As of the righting of the post (3/2022) my brain health, according to BrainHQ, has steadily improved since I began playing online brain games several years ago. Check in with me, if you’d like, and I will update you on how my brain health is doing.
Scroll down the page, post a question or a comment. I will reply to you ASAP.
“Objective To investigate the optimal combination of dietary polyphenols associated with the long-term risk of dementia in a large prospective French cohort of older persons, the Three-City (3C) Study…
Results The pattern combined several flavonoids (dihydroflavonols, anthocyanins, isoflavonoids, flavanones), stilbenes (including resveratrol), lignans, and other subclasses (hydroxybenzaldehydes, naphthoquinones, furanocoumarins). Compared with participants in the lower quintile of pattern score, those in the higher quintile had a 50% lower risk of dementia (95% confidence interval 20%–68%, p for trend <0.01) in multivariate models.
Conclusions In this French cohort, a polyphenol pattern provided by a diet containing specific plant products (nuts, citrus, berries, leafy vegetables, soy, cereals, olive oil) accompanied by red wine and tea was associated with lower dementia risk…
“The Mediterranean diet is worldwide recognized as a good prototype of nutrition due to the conspicuous intake of olive oil, nuts, red wine, legumes, fruit, and vegetables, all fundamental elements rich in antioxidant substances and polyphenols.
Polyphenols are a wide range of phytochemicals and/or synthetic chemical compounds with proven beneficial properties for human health.
In the present review, we critically summarize the wellcharacterized antioxidant and anti-inflammatory properties of polyphenols contained in the olives and extra virgin olive oil and of resveratrol, a non-flavonoid phenolic compound.
We discuss the potential use of these polyphenols as pharmaceutical formulations for the treatment of human diseases.

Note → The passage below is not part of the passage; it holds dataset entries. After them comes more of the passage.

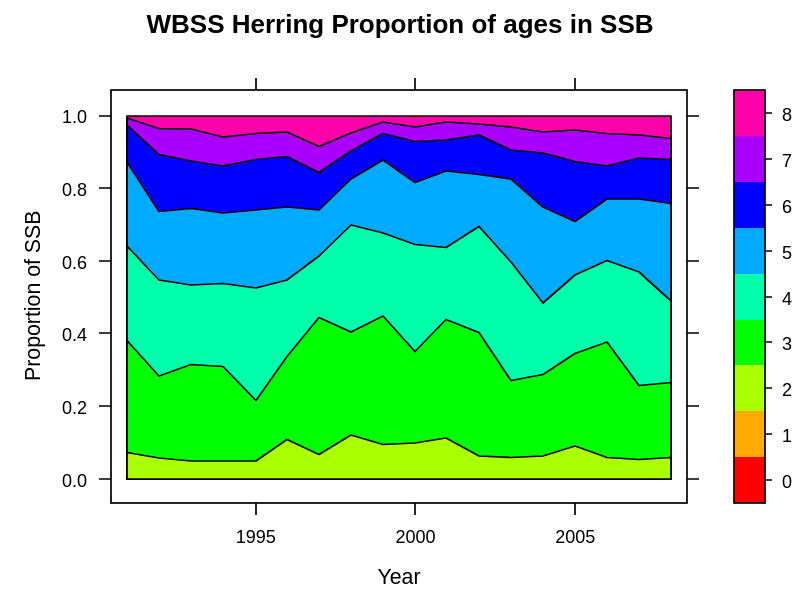
<!DOCTYPE html>
<html lang="en">
<head>
<meta charset="utf-8">
<title>WBSS Herring Proportion of ages in SSB</title>
<style>
:root {
  --paper: #fff; --ink: #000;
  --age-0: #f00; --age-1: #fa0; --age-2: #af0;
  --age-3: #0f0; --age-4: #0fa; --age-5: #0af;
  --age-6: #00f; --age-7: #a0f; --age-8: #f0a;
}
* { box-sizing: border-box; margin: 0; padding: 0; }
html, body { width: 801px; height: 616px; overflow: hidden; background: var(--paper); }
body { font: 18px/20px "Liberation Sans", Arial, sans-serif; color: var(--ink); }
.chart { position: relative; width: 801px; height: 616px; overflow: hidden; }
.drawing { position: absolute; inset: 0; }
.lines { fill: none; stroke: var(--ink); stroke-width: 1.7; }
.areas { stroke: var(--ink); stroke-width: 1.7; stroke-linejoin: round; }
h1 { position: absolute; top: 8px; left: 0; width: 800px; text-align: center; font-size: 26px; line-height: 32px; white-space: nowrap; }
.scale { position: absolute; display: flex; list-style: none; }
.scale li { flex: 1; display: flex; align-items: center; justify-content: center; }
.scale-proportion { left: 50px; top: 81px; width: 37px; height: 436px; flex-direction: column; }
.scale-proportion li { justify-content: flex-end; }
.scale-year { left: 176px; top: 527px; width: 479px; height: 20px; }
.scale-age { left: 781px; top: 92px; width: 12px; height: 413px; flex-direction: column; }
.axis-title { position: absolute; font-size: 21.3px; line-height: 26px; text-align: center; white-space: nowrap; }
.axis-title-year { left: 111px; top: 564px; width: 576px; }
.axis-title-proportion { left: 20px; top: 196px; width: 26px; height: 200px; writing-mode: vertical-rl; transform: rotate(180deg); }
</style>
</head>
<body>
<main class="chart">
  <h1>WBSS Herring Proportion of ages in SSB</h1>

  <svg class="drawing" width="801" height="616" viewBox="0 0 801 616" role="img" aria-label="Stacked area chart of the proportion of each age by year, with a colour key for ages 0 to 8">
    <g class="areas">
      <rect x="127" y="116" width="544" height="363" fill="var(--age-8)"/>
      <polygon fill="var(--age-7)" points="127,118 159,128.5 191,129 223,137 256,133.5 287,132 319,146.5 351,133 383,122 415,127 446,122 479,124 511,127 543,132 575,130 607,133.5 639,135 671,138.5 671,479 127,479"/>
      <polygon fill="var(--age-6)" points="127,125 159,154.5 191,161 223,166 256,159.5 287,156.5 319,172.5 351,151 383,133.5 415,141.5 446,140 479,135 511,150 543,153 575,161.5 607,166 639,158 671,159.5 671,479 127,479"/>
      <polygon fill="var(--age-5)" points="127,162 159,211.5 191,208.5 223,213 256,210 287,207 319,210 351,179 383,160 415,182.5 446,171 479,174.5 511,179 543,207 575,221.5 607,199 639,199 671,203.5 671,479 127,479"/>
      <polygon fill="var(--age-4)" points="127,246 159,280 191,285 223,283.5 256,288 287,280 319,256 351,225 383,233 415,244.5 446,247.5 479,226.5 511,262 543,303 575,275 607,260.5 639,272 671,301 671,479 127,479"/>
      <polygon fill="var(--age-3)" points="127,340.5 159,376 191,364.5 223,366.5 256,400.5 287,356.5 319,317.5 351,332 383,316 415,351.5 446,319.5 479,332.5 511,380.5 543,374.5 575,353.5 607,342 639,385.5 671,382.5 671,479 127,479"/>
      <polygon fill="var(--age-2)" points="127,452.5 159,458 191,461 223,461 256,461 287,439.5 319,454.5 351,435 383,444.5 415,443 446,438 479,456 511,457.5 543,456 575,446 607,457.5 639,459.5 671,457.5 671,479 127,479"/>
    </g>

    <g class="lines">
      <rect x="111" y="90" width="576" height="413"/>
      <path d="M256 78V90M415 78V90M575 78V90M256 503V515M415 503V515M575 503V515"/>
      <path d="M99 116H111M99 188H111M99 261H111M99 333H111M99 406H111M99 479H111"/>
      <path d="M687 116H699M687 188H699M687 261H699M687 333H699M687 406H699M687 479H699"/>
    </g>

    <g class="key">
      <rect x="734" y="90" width="31" height="46" fill="var(--age-8)"/>
      <rect x="734" y="136" width="31" height="46" fill="var(--age-7)"/>
      <rect x="734" y="182" width="31" height="46" fill="var(--age-6)"/>
      <rect x="734" y="228" width="31" height="46" fill="var(--age-5)"/>
      <rect x="734" y="274" width="31" height="46" fill="var(--age-4)"/>
      <rect x="734" y="320" width="31" height="46" fill="var(--age-3)"/>
      <rect x="734" y="365" width="31" height="47" fill="var(--age-2)"/>
      <rect x="734" y="411" width="31" height="47" fill="var(--age-1)"/>
      <rect x="734" y="457" width="31" height="46" fill="var(--age-0)"/>
      <g class="lines">
        <rect x="734" y="90" width="31" height="413"/>
        <path d="M765 113H772M765 159H772M765 205H772M765 251H772M765 297H772M765 342H772M765 388H772M765 434H772M765 480H772"/>
      </g>
    </g>
  </svg>

  <p class="axis-title axis-title-proportion">Proportion of SSB</p>
  <ul class="scale scale-proportion">
    <li>1.0</li><li>0.8</li><li>0.6</li><li>0.4</li><li>0.2</li><li>0.0</li>
  </ul>
  <ul class="scale scale-year">
    <li>1995</li><li>2000</li><li>2005</li>
  </ul>
  <p class="axis-title axis-title-year">Year</p>
  <ul class="scale scale-age">
    <li>8</li><li>7</li><li>6</li><li>5</li><li>4</li><li>3</li><li>2</li><li>1</li><li>0</li>
  </ul>
</main>
</body>
</html>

We also show the emerging importance of their consumption in the prevention and management of crucial neurodegenerative conditions (alcohol-related brain disorders and aging) and in neuromuscular disorders (Spinal Muscular Atrophy and Amyotrophic Lateral Sclerosis and Duchenne Muscular Dystrophy), where oxidative stress plays a predominant role.
The traditional Mediterranean diet is characterized by a high phenolic-rich foods intake, including
“Alzheimer’s disease has no cure, and researchers continue to work toward treatments that can effectively stop the progression of the disease. Scientists and drug companies are investigating and developing new therapies to slow the disease, treat symptoms, and ultimately find a cure.
At the same time, researchers are looking at lifestyle factors to see if certain habits or activities can help keep the brain healthy and slow the progression of various forms of dementia, including Alzheimer’s disease.
There is growing evidence of a link between regular participation in mental, cognitive, or intellectual activities and a reduced risk of cognitive decline…
What Can Game Playing Do for the Brain?
One activity that might help keep the brain healthy is playing brain or memory games — or even playing games in general. But the jury is still out on whether playing “Alzheimer’s games” can really have any impact on slowing cognitive decline. Most experts seem to agree that the games themselves can’t really do much to change the biology of the disease or prevent the damaging effects Alzheimer’s has on the brain.
That said, there are potential cognitive benefits for those who play games, but the actual game you choose may be of little importance in the bigger picture.
“Frank evidence for true reduction in cognitive decline is very minimal,” says Mary Sano, PhD, the director of the Alzheimer’s Disease Research Center and a professor of psychiatry at the Icahn School of Medicine at Mount Sinai in New York City.
Yet Dr. Sano believes you can potentially benefit in some ways from playing certain games.